“On January 24th, Apple Computer will introduce Macintosh. And you’ll see why 1984 won’t be like 1984.” So said the famous Super Bowl XVIII ad, introducing the first Apple Mac – the computer that changed everything.
And that was the first brick of Apple’s walled garden! A beige brick! With a tiny screen!
But it was revolutionary: the first successful all-in-one computer with a built-in display, controlled with a mouse, and with a graphical user interface rather than a command line. As Apple saw it, the company was defying conformity. Nowhere was this more evident than in that launch commercial, directed by Ridley Scott, which featured an athlete sprinting past drone-like workers before hurling a sledgehammer into a TV screen depicting Orwell’s Big Brother.
Ironic, given Apple’s famous penchant for control and locking things down…
Indeed. And the original Mac really was locked down. It had no internal storage, just 128k of RAM, a single disk drive that resulted in constant swapping, no official upgradability, a single-button mouse and no function or arrow keys — lest developers avoid the GUl and port existing PC apps to the platform as-is. Presumably, the idea was you’d be wowed at a new computing model and accept the compromises. In reality, the first Mac was underpowered and dismissed as a toy, and suffered from poor software support.
Sounds awful. So how come Apple didn’t die and is now a rampaging monster?
Because Apple was smart: it quickly released far more capable (and somewhat upgradable) models. Also, that original Mac really did offer something new, attracting people previously Intimidated by computers. It appealed to the masses – even if the price meant the masses couldn’t afford one. And while it wasn’t the first GUI-controlled computer, it was the first that mattered… and made the competition look like relics. The Macintosh was flawed and secured only a fraction of the market, but it defined an industry.
Six of the best ever Mac desktops
Apple’s reinvention of the original Mac for the 1990s saved the company.
Macintosh Plus (1986): Third time lucky for the Mac line. The Plus upped the RAM to 1MB, supported double-sided floppies, and had SCSI, so you could connect it to all manner of gadgets.
iMac G3 (1998): A spiritual successor to the original Apple Mac, this all-in-one wowed with its combination of retro-futuristic design smarts and usability. Pity about the hockey puck mouse, mind.

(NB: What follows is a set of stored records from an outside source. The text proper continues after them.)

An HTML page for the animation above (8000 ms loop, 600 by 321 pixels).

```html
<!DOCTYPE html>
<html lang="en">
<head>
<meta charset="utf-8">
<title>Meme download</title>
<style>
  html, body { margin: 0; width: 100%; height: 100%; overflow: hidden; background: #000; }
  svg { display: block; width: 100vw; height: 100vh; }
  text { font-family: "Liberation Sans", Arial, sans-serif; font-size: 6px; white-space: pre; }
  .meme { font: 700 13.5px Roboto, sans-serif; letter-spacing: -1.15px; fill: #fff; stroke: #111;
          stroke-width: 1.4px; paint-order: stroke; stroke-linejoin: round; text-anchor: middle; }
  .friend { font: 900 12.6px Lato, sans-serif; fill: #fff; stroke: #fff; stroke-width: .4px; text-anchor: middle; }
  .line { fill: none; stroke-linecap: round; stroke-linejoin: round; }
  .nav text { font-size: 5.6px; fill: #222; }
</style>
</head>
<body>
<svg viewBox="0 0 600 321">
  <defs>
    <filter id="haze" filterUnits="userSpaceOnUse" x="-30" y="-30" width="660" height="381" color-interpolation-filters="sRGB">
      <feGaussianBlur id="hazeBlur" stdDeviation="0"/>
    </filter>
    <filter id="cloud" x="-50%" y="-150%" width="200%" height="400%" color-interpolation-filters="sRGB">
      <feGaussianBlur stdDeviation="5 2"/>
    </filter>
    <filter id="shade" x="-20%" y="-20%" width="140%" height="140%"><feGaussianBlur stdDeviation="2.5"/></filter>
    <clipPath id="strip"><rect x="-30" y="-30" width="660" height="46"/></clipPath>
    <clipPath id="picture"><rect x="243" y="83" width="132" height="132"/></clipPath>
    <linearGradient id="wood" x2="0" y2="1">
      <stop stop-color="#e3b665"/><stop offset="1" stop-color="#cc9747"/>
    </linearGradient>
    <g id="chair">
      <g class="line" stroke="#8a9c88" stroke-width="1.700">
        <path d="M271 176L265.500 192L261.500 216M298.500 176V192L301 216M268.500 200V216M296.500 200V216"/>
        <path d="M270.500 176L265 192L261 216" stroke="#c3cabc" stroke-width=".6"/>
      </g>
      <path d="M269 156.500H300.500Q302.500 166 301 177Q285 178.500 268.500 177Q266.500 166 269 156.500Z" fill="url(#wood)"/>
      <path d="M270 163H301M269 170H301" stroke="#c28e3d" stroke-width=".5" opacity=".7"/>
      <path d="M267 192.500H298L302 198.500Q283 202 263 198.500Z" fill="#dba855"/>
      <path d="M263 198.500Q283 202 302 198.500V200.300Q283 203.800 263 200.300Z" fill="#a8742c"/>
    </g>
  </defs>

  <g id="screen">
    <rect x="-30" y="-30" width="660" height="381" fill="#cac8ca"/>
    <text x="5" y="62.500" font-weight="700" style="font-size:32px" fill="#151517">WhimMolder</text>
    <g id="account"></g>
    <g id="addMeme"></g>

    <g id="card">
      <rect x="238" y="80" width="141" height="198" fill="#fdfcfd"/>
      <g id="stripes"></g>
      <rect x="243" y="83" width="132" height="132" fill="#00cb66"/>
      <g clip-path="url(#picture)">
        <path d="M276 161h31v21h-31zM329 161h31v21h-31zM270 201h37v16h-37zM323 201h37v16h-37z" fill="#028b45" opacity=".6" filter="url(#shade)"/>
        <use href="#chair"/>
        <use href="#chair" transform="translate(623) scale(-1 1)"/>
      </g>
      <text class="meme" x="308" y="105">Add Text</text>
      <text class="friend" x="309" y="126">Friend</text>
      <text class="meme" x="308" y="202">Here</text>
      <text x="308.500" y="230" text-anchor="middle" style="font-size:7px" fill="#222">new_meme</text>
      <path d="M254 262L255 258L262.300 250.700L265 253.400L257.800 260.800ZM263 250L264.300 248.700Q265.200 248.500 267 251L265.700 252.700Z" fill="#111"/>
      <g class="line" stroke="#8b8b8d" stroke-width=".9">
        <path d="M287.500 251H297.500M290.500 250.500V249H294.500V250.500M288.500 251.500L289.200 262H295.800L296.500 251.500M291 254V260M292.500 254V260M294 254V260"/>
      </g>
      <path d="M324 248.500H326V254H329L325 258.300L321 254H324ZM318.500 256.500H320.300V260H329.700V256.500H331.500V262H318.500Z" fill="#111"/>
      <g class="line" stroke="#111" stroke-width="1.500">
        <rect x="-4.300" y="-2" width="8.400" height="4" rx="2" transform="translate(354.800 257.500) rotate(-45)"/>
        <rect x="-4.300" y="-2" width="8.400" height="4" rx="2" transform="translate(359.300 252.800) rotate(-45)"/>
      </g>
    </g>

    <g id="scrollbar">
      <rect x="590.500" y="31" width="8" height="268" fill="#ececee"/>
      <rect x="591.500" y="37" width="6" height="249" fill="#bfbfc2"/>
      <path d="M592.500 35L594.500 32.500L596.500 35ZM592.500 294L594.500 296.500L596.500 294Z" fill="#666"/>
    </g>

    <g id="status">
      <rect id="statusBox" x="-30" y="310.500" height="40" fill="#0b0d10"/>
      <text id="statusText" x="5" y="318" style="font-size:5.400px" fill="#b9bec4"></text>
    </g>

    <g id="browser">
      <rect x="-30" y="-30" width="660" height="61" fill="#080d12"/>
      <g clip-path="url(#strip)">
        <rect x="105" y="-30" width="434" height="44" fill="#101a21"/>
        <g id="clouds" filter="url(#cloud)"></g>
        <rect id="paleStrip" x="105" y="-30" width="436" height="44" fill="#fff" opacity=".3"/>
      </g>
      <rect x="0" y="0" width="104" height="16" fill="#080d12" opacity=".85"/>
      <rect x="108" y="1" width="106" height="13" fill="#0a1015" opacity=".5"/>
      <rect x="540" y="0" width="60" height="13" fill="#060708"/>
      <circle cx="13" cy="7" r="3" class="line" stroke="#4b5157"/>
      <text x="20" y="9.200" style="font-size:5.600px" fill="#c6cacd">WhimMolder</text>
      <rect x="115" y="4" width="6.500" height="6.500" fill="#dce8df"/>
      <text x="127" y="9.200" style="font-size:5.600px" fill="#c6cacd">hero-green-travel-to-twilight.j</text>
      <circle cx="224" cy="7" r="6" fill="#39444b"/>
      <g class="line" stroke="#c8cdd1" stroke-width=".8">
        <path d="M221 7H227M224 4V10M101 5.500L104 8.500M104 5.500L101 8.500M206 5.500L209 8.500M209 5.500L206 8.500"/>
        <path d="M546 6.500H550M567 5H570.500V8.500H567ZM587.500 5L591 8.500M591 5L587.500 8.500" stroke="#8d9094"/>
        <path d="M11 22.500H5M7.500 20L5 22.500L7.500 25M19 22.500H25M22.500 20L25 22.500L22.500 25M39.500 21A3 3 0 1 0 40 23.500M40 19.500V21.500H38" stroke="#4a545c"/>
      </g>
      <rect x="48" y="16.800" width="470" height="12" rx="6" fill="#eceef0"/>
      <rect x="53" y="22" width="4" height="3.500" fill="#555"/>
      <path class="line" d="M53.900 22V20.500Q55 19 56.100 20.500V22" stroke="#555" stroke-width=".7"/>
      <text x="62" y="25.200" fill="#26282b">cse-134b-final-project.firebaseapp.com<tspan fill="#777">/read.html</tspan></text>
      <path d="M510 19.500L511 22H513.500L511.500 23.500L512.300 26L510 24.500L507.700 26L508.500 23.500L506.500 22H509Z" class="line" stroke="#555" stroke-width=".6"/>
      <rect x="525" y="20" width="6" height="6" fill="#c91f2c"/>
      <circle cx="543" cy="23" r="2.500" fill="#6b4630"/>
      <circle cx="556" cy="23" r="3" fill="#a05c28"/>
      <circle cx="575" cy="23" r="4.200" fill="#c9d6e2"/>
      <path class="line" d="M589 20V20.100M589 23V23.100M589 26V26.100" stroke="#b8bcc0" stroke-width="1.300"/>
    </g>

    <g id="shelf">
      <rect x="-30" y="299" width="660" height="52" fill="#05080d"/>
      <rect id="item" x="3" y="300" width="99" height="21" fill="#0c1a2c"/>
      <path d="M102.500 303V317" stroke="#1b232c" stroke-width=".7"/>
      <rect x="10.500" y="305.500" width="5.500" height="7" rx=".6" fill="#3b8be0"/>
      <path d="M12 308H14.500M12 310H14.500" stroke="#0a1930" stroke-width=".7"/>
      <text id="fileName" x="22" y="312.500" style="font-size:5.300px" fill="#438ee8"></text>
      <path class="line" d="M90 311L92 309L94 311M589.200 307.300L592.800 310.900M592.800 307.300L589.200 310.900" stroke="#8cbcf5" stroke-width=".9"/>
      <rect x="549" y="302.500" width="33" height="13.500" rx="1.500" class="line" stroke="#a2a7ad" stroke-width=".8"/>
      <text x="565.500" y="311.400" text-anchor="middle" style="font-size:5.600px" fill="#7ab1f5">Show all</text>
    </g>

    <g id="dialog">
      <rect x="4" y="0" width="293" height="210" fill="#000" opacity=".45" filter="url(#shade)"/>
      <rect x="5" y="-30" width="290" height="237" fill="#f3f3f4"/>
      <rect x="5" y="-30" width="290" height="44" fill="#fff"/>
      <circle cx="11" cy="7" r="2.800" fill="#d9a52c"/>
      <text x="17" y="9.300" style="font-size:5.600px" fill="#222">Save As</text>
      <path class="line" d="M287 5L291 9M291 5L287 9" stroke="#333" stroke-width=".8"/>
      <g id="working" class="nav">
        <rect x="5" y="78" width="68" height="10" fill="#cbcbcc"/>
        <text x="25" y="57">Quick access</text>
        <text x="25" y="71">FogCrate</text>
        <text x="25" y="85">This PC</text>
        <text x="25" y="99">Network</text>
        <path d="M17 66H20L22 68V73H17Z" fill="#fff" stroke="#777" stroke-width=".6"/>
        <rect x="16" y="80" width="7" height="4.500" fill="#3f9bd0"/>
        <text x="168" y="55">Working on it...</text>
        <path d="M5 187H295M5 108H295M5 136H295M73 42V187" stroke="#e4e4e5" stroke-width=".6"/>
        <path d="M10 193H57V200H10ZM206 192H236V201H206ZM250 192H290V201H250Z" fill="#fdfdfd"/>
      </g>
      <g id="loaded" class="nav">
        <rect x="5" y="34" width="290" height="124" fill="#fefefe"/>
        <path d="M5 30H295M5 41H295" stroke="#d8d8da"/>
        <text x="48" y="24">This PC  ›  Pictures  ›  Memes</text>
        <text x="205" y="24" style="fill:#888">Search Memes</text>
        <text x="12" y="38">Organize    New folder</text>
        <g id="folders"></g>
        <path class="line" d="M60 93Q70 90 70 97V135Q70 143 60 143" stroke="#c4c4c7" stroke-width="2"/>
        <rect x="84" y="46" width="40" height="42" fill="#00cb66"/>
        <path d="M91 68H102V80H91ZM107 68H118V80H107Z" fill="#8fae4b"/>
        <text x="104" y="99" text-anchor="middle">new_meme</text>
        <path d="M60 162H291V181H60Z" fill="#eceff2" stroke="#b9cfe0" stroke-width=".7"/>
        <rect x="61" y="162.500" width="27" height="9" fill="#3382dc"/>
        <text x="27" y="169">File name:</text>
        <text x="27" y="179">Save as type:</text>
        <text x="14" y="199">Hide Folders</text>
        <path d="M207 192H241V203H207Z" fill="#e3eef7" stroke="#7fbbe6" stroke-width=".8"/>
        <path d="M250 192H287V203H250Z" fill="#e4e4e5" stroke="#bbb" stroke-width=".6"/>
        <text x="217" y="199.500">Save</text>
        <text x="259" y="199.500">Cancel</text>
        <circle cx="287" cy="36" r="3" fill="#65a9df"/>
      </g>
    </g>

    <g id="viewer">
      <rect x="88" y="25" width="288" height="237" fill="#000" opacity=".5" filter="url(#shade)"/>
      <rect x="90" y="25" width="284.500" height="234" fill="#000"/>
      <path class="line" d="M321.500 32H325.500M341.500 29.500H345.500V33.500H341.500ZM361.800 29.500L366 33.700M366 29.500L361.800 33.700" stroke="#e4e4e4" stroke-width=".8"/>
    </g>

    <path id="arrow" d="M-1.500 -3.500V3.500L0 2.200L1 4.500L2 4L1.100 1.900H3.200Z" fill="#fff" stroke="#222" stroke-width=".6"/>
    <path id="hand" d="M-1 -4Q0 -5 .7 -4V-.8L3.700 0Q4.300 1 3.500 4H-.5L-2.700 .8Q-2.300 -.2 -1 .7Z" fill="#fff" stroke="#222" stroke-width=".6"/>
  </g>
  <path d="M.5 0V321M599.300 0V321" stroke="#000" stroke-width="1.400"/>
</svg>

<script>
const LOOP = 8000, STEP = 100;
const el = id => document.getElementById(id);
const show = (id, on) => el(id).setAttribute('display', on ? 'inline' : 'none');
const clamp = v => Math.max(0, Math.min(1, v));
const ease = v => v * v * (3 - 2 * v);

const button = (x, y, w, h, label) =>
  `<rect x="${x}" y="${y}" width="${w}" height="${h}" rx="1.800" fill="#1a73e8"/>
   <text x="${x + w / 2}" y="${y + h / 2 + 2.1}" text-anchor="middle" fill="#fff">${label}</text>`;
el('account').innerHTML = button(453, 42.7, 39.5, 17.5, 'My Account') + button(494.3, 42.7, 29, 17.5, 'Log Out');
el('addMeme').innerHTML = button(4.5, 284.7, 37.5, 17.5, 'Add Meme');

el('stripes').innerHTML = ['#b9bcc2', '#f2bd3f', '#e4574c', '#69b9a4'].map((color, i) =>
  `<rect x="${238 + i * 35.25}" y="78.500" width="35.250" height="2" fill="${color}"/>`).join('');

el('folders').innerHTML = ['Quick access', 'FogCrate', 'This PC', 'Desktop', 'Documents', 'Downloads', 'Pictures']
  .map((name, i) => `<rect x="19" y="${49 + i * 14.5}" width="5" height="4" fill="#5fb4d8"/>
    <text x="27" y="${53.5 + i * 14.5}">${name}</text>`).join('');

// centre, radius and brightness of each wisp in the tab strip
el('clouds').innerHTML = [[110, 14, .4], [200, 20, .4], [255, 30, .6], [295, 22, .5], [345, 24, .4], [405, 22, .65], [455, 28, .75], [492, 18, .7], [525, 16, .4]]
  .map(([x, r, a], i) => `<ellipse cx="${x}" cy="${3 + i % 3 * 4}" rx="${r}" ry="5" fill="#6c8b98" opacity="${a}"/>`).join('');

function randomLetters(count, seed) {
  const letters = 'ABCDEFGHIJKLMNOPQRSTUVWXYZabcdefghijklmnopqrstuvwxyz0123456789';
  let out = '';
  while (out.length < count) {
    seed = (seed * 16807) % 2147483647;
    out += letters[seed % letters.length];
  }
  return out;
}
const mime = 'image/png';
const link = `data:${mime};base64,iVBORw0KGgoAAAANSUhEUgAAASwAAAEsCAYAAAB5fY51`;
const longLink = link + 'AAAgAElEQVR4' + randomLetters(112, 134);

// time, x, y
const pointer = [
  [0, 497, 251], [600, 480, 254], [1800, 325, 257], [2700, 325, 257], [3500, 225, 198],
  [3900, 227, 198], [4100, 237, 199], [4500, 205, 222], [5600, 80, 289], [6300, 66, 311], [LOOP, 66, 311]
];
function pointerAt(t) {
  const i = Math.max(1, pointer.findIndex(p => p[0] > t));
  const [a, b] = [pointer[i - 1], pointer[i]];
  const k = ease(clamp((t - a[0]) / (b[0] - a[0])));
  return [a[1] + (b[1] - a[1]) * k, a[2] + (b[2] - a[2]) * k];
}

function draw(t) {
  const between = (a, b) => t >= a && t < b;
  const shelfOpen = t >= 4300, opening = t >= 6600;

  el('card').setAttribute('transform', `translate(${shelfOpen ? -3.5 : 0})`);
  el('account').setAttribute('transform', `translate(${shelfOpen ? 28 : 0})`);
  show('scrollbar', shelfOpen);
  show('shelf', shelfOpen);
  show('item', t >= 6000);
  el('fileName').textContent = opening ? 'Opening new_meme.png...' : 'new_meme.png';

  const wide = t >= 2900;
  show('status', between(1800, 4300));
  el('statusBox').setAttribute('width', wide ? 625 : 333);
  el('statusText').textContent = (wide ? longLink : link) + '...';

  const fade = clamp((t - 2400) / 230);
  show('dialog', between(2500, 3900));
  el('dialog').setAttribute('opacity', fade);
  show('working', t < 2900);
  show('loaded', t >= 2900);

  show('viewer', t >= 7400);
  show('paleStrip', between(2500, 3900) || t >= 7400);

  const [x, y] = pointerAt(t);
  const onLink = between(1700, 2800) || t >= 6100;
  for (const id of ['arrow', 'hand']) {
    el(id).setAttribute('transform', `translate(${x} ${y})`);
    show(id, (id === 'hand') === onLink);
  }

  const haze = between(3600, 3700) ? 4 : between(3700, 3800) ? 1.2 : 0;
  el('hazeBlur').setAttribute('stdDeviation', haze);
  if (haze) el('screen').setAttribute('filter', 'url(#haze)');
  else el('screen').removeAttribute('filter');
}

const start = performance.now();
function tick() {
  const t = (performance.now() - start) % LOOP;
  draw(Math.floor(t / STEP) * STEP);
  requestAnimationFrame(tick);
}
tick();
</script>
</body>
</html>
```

Mac Mini (2005): This attempt to make Macs more affordable outpaced comparable PCs of its day and had loads of ports for plugging in existing kit. Just as well – it didn’t even ship with a bundled keyboard.
Mac Pro (2006): The PowerMac G5’s enclosure felt like the future, but its innards pointed to the past. This Intel-driven refresh changed all that, and showed Apple was listening to pros again.
iMac 24in (2021): The logical conclusion to two decades of refinement, this whisper-quiet iMac slotted into any home or office, and even removed the logo from the chin. Great confidence from Apple, but then who else designs computers like this?
Mac Studio (2022): Grappling with what a pro-grade Mac means in the 2020s, Apple extruded a Mac mini, filled it with powerful innards, and added plenty of ports. The verdict? Who needs a Mac Pro now?